What is needed:
Return the listing exactly. Keep no pictures.
---+---
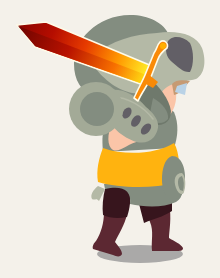
<!DOCTYPE html>
<html lang="en">
<head>
<meta charset="utf-8">
<title>Knight with a fiery sword</title>
<style>
:root {
  --paper: #f4f1ea;
  --steel: #b4b9a6;
  --steel-mid: #a3aa97;
  --steel-dark: #838d80;
  --steel-deep: #6f796c;
  --slot: #625f66;
  --skin: #fbc5a8;
  --tunic: #ffb30f;
  --boot: #5c2832;
  --thigh: #37151d;
  --shadow: #aaa9a8;
  --guard: #f98a08;
}
html, body { margin: 0; background: var(--paper); overflow: hidden; }
svg { display: block; width: 220px; height: 278px; }
.shadow { fill: var(--shadow); }
.steel { fill: var(--steel); }
.steel-mid { fill: var(--steel-mid); }
.steel-dark { fill: var(--steel-dark); }
.steel-deep { fill: var(--steel-deep); }
.slot { fill: var(--slot); }
.skin { fill: var(--skin); }
.tunic { fill: var(--tunic); }
.boot { fill: var(--boot); }
.thigh { fill: var(--thigh); }
.seam { fill: none; stroke: var(--steel); stroke-width: 1.5; stroke-linecap: round; }
.edge { stroke: #fffbe8; stroke-width: 1.6; stroke-linejoin: round; }
.guard { fill: var(--guard); }
</style>
</head>
<body>
<svg viewBox="0 0 220 278" role="img" aria-label="Knight in a large helmet swinging a fiery sword">
  <defs>
    <linearGradient id="blade-fire" gradientUnits="userSpaceOnUse" x1="18" y1="26" x2="148" y2="78">
      <stop offset="0" stop-color="#8c0500"/>
      <stop offset=".25" stop-color="#b50d00"/>
      <stop offset=".5" stop-color="#e63a00"/>
      <stop offset=".75" stop-color="#ff9600"/>
      <stop offset="1" stop-color="#fff42a"/>
    </linearGradient>
    <linearGradient id="blade-shade" gradientUnits="userSpaceOnUse" x1="18" y1="26" x2="146" y2="82">
      <stop offset="0" stop-color="#6e0300"/>
      <stop offset=".4" stop-color="#b81200"/>
      <stop offset=".75" stop-color="#f87000"/>
      <stop offset="1" stop-color="#ffe414"/>
    </linearGradient>
  </defs>

  <ellipse class="shadow" cx="140" cy="254" rx="43" ry="9"/>

  <g id="legs">
    <path class="boot" d="M143 203L169 204C172 217 169 232 169 238C174 241 181 244 183 248C183 251 180 251 176 251H152C151 241 154 231 150 222Z"/>
    <path class="thigh" d="M138 200H172V211C163 217 153 219 144 223Z"/>
    <path class="boot" d="M104 212L127 214C125 225 118 235 115 242C118 246 122 250 122 254C121 257 117 257 113 255L93 249C92 246 94 243 96 241C101 233 104 223 104 212Z"/>
    <path class="thigh" d="M105 189C110 185 128 186 130 194C131 202 129 211 127 217C118 219 109 218 103 215C102 206 103 197 105 189Z"/>
  </g>

  <g id="body">
    <path class="steel" d="M98 186C93 190 90 195 92 199C95 201 96 197 99 201L105 189Z"/>
    <path class="steel-dark" d="M104 184C116 184 161 181 177 183C184 188 184 197 176 202C163 208 144 207 130 204C132 190 122 185 105 189Z"/>
    <path class="steel-dark" d="M112 104C130 96 159 100 174 112C179 124 178 136 174 148L103 152C101 134 104 115 112 104Z"/>
    <path class="tunic" d="M103 148C125 156 157 154 174 143C180 153 180 170 177 183C150 189 119 188 98 182C96 170 99 158 103 148Z"/>
    <path class="steel-dark" d="M172 156C182 156 186 169 185 182C185 196 176 203 168 198C159 191 160 159 172 156Z"/>
    <path class="steel" d="M182 173C175 173 173 180 176 188C178 194 183 196 184 192C186 186 186 176 182 173Z"/>
    <path class="steel-dark" d="M182 176C177 177 177 184 180 190L183 191Q185 182 182 176Z"/>
  </g>

  <g id="helmet">
    <path class="steel-dark" d="M74 64C73 41 97 15 130 15C149 15 164 23 169 35L160 90C142 102 112 103 94 97C81 91 74 80 74 64Z"/>
    <path class="skin" d="M160 84C168 80 177 84 176 93C177 101 174 112 167 118C159 113 156 96 160 84Z"/>
    <path class="steel" d="M96 53C111 42 133 34 157 33C177 30 196 34 202 48C207 62 204 75 196 79C181 83 164 82 160 97L148 92C128 98 108 84 96 69Z"/>
    <path class="slot" d="M167 44C169 35 182 35 190 43C194 51 194 65 190 72C184 73 178 67 172 62C166 57 165 50 167 44Z"/>
    <path fill="#c69a73" d="M172 84C176 79 184 80 190 81C185 86 181 94 174 95Z"/>
    <path fill="#b9d2e6" d="M177 86L187 83L185 95L175 92Z"/>
    <path class="steel-deep" d="M150 78C159 87 169 98 171 111C171 123 162 127 153 124C142 116 133 104 137 95Z"/>
    <path class="steel-dark" d="M153 98C162 103 169 111 168 119C163 125 155 124 149 118Z"/>
  </g>

  <g id="arm">
    <path class="skin" d="M112 124C107 134 107 146 113 150C120 153 128 143 140 141L150 129Z"/>
    <path class="steel-mid" d="M106 91C119 87 134 93 146 107C158 117 162 126 154 137C145 147 132 142 121 134C110 127 105 108 106 91Z"/>
    <g class="slot">
      <ellipse cx="127" cy="113" rx="4" ry="6" transform="rotate(30 127 113)"/>
      <ellipse cx="136" cy="121" rx="4" ry="6.5" transform="rotate(35 136 121)"/>
      <ellipse cx="146" cy="129" rx="4" ry="6.5" transform="rotate(40 146 129)"/>
    </g>
    <path class="seam" d="M113 97C127 97 143 106 153 119"/>
    <circle class="steel-mid" cx="96" cy="109" r="27"/>
    <circle class="steel-dark" cx="97" cy="109" r="17"/>
  </g>

  <g id="sword">
    <path class="edge" fill="url(#blade-fire)" d="M17 25L46 22L152 66L146 86L35 47Z"/>
    <path fill="url(#blade-shade)" d="M18 26L149 76L146 85L35 46Z"/>
    <path class="guard edge" d="M160 42C164 39 169 43 167 48C163 51 160 54 158 59L151 77C148 85 142 92 138 101L134 98C138 89 142 82 145 75L154 53C157 49 157 45 160 42Z"/>
    <circle cx="163" cy="46" r="3" fill="#ffb000"/>
    <path class="guard" d="M148 74L158 82L153 88L144 83Z"/>
  </g>
</svg>
</body>
</html>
---+---
Answer to the exercise:
<!DOCTYPE html>
<html lang="en">
<head>
<meta charset="utf-8">
<title>Knight with a fiery sword</title>
<style>
:root {
  --paper: #f4f1ea;
  --steel: #b4b9a6;
  --steel-mid: #a3aa97;
  --steel-dark: #838d80;
  --steel-deep: #6f796c;
  --slot: #625f66;
  --skin: #fbc5a8;
  --tunic: #ffb30f;
  --boot: #5c2832;
  --thigh: #37151d;
  --shadow: #aaa9a8;
  --guard: #f98a08;
}
html, body { margin: 0; background: var(--paper); overflow: hidden; }
svg { display: block; width: 220px; height: 278px; }
.shadow { fill: var(--shadow); }
.steel { fill: var(--steel); }
.steel-mid { fill: var(--steel-mid); }
.steel-dark { fill: var(--steel-dark); }
.steel-deep { fill: var(--steel-deep); }
.slot { fill: var(--slot); }
.skin { fill: var(--skin); }
.tunic { fill: var(--tunic); }
.boot { fill: var(--boot); }
.thigh { fill: var(--thigh); }
.seam { fill: none; stroke: var(--steel); stroke-width: 1.5; stroke-linecap: round; }
.edge { stroke: #fffbe8; stroke-width: 1.6; stroke-linejoin: round; }
.guard { fill: var(--guard); }
</style>
</head>
<body>
<svg viewBox="0 0 220 278" role="img" aria-label="Knight in a large helmet swinging a fiery sword">
  <defs>
    <linearGradient id="blade-fire" gradientUnits="userSpaceOnUse" x1="18" y1="26" x2="148" y2="78">
      <stop offset="0" stop-color="#8c0500"/>
      <stop offset=".25" stop-color="#b50d00"/>
      <stop offset=".5" stop-color="#e63a00"/>
      <stop offset=".75" stop-color="#ff9600"/>
      <stop offset="1" stop-color="#fff42a"/>
    </linearGradient>
    <linearGradient id="blade-shade" gradientUnits="userSpaceOnUse" x1="18" y1="26" x2="146" y2="82">
      <stop offset="0" stop-color="#6e0300"/>
      <stop offset=".4" stop-color="#b81200"/>
      <stop offset=".75" stop-color="#f87000"/>
      <stop offset="1" stop-color="#ffe414"/>
    </linearGradient>
  </defs>

  <ellipse class="shadow" cx="140" cy="254" rx="43" ry="9"/>

  <g id="legs">
    <path class="boot" d="M143 203L169 204C172 217 169 232 169 238C174 241 181 244 183 248C183 251 180 251 176 251H152C151 241 154 231 150 222Z"/>
    <path class="thigh" d="M138 200H172V211C163 217 153 219 144 223Z"/>
    <path class="boot" d="M104 212L127 214C125 225 118 235 115 242C118 246 122 250 122 254C121 257 117 257 113 255L93 249C92 246 94 243 96 241C101 233 104 223 104 212Z"/>
    <path class="thigh" d="M105 189C110 185 128 186 130 194C131 202 129 211 127 217C118 219 109 218 103 215C102 206 103 197 105 189Z"/>
  </g>

  <g id="body">
    <path class="steel" d="M98 186C93 190 90 195 92 199C95 201 96 197 99 201L105 189Z"/>
    <path class="steel-dark" d="M104 184C116 184 161 181 177 183C184 188 184 197 176 202C163 208 144 207 130 204C132 190 122 185 105 189Z"/>
    <path class="steel-dark" d="M112 104C130 96 159 100 174 112C179 124 178 136 174 148L103 152C101 134 104 115 112 104Z"/>
    <path class="tunic" d="M103 148C125 156 157 154 174 143C180 153 180 170 177 183C150 189 119 188 98 182C96 170 99 158 103 148Z"/>
    <path class="steel-dark" d="M172 156C182 156 186 169 185 182C185 196 176 203 168 198C159 191 160 159 172 156Z"/>
    <path class="steel" d="M182 173C175 173 173 180 176 188C178 194 183 196 184 192C186 186 186 176 182 173Z"/>
    <path class="steel-dark" d="M182 176C177 177 177 184 180 190L183 191Q185 182 182 176Z"/>
  </g>

  <g id="helmet">
    <path class="steel-dark" d="M74 64C73 41 97 15 130 15C149 15 164 23 169 35L160 90C142 102 112 103 94 97C81 91 74 80 74 64Z"/>
    <path class="skin" d="M160 84C168 80 177 84 176 93C177 101 174 112 167 118C159 113 156 96 160 84Z"/>
    <path class="steel" d="M96 53C111 42 133 34 157 33C177 30 196 34 202 48C207 62 204 75 196 79C181 83 164 82 160 97L148 92C128 98 108 84 96 69Z"/>
    <path class="slot" d="M167 44C169 35 182 35 190 43C194 51 194 65 190 72C184 73 178 67 172 62C166 57 165 50 167 44Z"/>
    <path fill="#c69a73" d="M172 84C176 79 184 80 190 81C185 86 181 94 174 95Z"/>
    <path fill="#b9d2e6" d="M177 86L187 83L185 95L175 92Z"/>
    <path class="steel-deep" d="M150 78C159 87 169 98 171 111C171 123 162 127 153 124C142 116 133 104 137 95Z"/>
    <path class="steel-dark" d="M153 98C162 103 169 111 168 119C163 125 155 124 149 118Z"/>
  </g>

  <g id="arm">
    <path class="skin" d="M112 124C107 134 107 146 113 150C120 153 128 143 140 141L150 129Z"/>
    <path class="steel-mid" d="M106 91C119 87 134 93 146 107C158 117 162 126 154 137C145 147 132 142 121 134C110 127 105 108 106 91Z"/>
    <g class="slot">
      <ellipse cx="127" cy="113" rx="4" ry="6" transform="rotate(30 127 113)"/>
      <ellipse cx="136" cy="121" rx="4" ry="6.5" transform="rotate(35 136 121)"/>
      <ellipse cx="146" cy="129" rx="4" ry="6.5" transform="rotate(40 146 129)"/>
    </g>
    <path class="seam" d="M113 97C127 97 143 106 153 119"/>
    <circle class="steel-mid" cx="96" cy="109" r="27"/>
    <circle class="steel-dark" cx="97" cy="109" r="17"/>
  </g>

  <g id="sword">
    <path class="edge" fill="url(#blade-fire)" d="M17 25L46 22L152 66L146 86L35 47Z"/>
    <path fill="url(#blade-shade)" d="M18 26L149 76L146 85L35 46Z"/>
    <path class="guard edge" d="M160 42C164 39 169 43 167 48C163 51 160 54 158 59L151 77C148 85 142 92 138 101L134 98C138 89 142 82 145 75L154 53C157 49 157 45 160 42Z"/>
    <circle cx="163" cy="46" r="3" fill="#ffb000"/>
    <path class="guard" d="M148 74L158 82L153 88L144 83Z"/>
  </g>
</svg>
</body>
</html>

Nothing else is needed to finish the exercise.